(Plain-text document sources)
↓↓↓

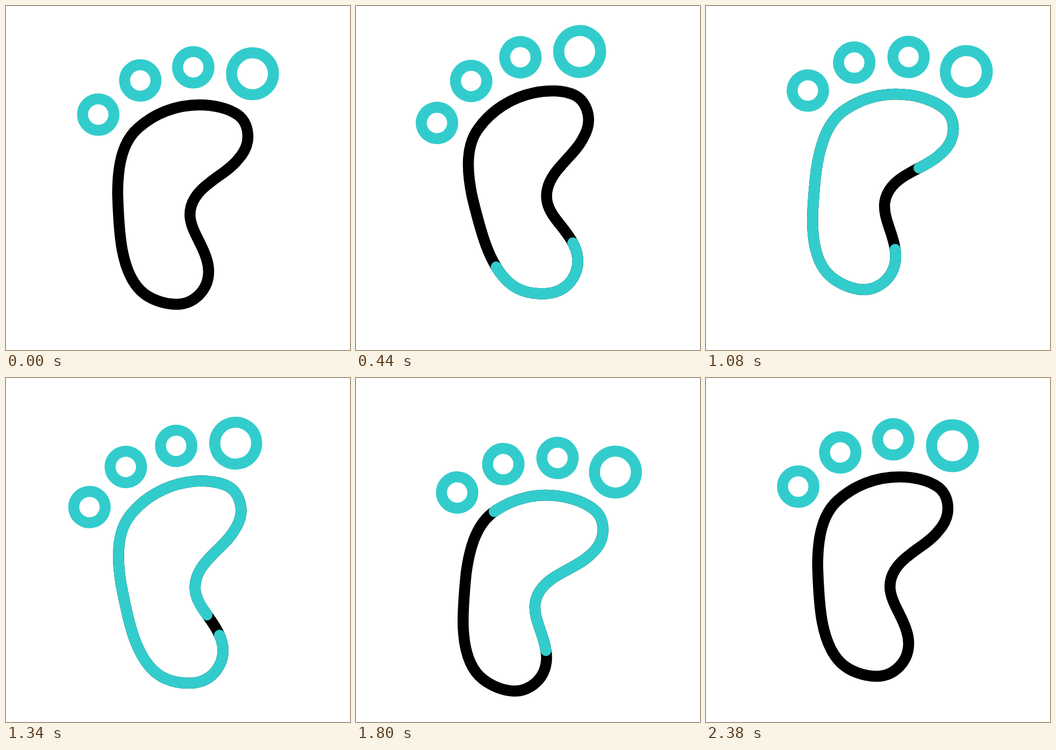
Write an HTML page that moves like this. It is 640 by 640 pixels and loops after 2.4 s.

```html
<!DOCTYPE html>
<html lang="en">
<head>
<meta charset="utf-8">
<title>Footprint</title>
<style>
  html, body { margin: 0; width: 100%; height: 100%; overflow: hidden; background: #fff; }
  svg { display: block; width: 100%; height: 100%; }
</style>
</head>
<body>
<svg viewBox="0 0 640 640" fill="none" stroke-width="20.5" stroke-linecap="round" stroke-linejoin="round">
  <g id="foot">
    <g stroke="#33cccc">
      <circle cx="171.6" cy="202" r="29.2"/>
      <circle cx="249.8" cy="138.5" r="29.2"/>
      <circle cx="348.4" cy="114" r="29.2"/>
      <circle cx="458.6" cy="126" r="39"/>
    </g>
    <path id="sole" stroke="#000" d="M373.5 472
      C375.8 479 377 486.5 377 494
      C377 528 350 555 317 555
      C295 555 267 546 250 529
      C211 490 210 410 207.7 350
      C207.7 295 217 252 246 227
      C276 200 316 184 360 184
      C386 184 414 190 432 203
      C444 212 450 227 450 243
      C450 258 443 273 432 285
      C418 303 396 315 380 328
      C358 344 342.3 364 342.3 388
      C342.3 416 366 443 373.5 472Z"/>
    <path id="trace" stroke="#33cccc" pathLength="1"/>
  </g>
</svg>
<script>
  const LOOP = 2400;
  const foot = document.getElementById('foot');
  const trace = document.getElementById('trace');
  trace.setAttribute('d', document.getElementById('sole').getAttribute('d'));

  // Keys are [time, value]
  const SWING = [[0, 0], [545, -13], [948, 12], [1467, -12.4], [1928, 12], [2380, 0]];
  const LIFT = [[0, 0], [915, -36.3], [1585, 35.8], [2380, 0]];

  const progress = (t, from, to) => Math.min(1, Math.max(0, (t - from) / (to - from)));
  const smooth = x => x * x * (3 - 2 * x);
  const soft = x => x - 0.48 * Math.sin(2 * Math.PI * x) / (2 * Math.PI);

  function track(keys, t) {
    for (let i = 1; i < keys.length; i++) {
      const [t0, v0] = keys[i - 1], [t1, v1] = keys[i];
      if (t < t1) return v0 + (v1 - v0) * smooth(progress(t, t0, t1));
    }
    return keys[keys.length - 1][1];
  }

  function draw(t) {
    foot.setAttribute('transform',
      `translate(0 ${track(LIFT, t)}) rotate(${track(SWING, t)} 320 320)`);
    const head = soft(progress(t, 0, 1450));
    const tail = smooth(progress(t, 1311, 2301));
    const len = head - tail;
    trace.style.display = len > 0.0005 ? '' : 'none';
    trace.setAttribute('stroke-dasharray', `${Math.max(0, len)} 2`);
    trace.setAttribute('stroke-dashoffset', -tail);
  }

  const start = performance.now();
  function tick() {
    draw((performance.now() - start) % LOOP);
    requestAnimationFrame(tick);
  }
  draw(0);
  requestAnimationFrame(tick);
</script>
</body>
</html>
```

↑↑↑

Your answer should be a single number: the count of lines in the entries that hold the string "stroke".

» **Result for this task**: 6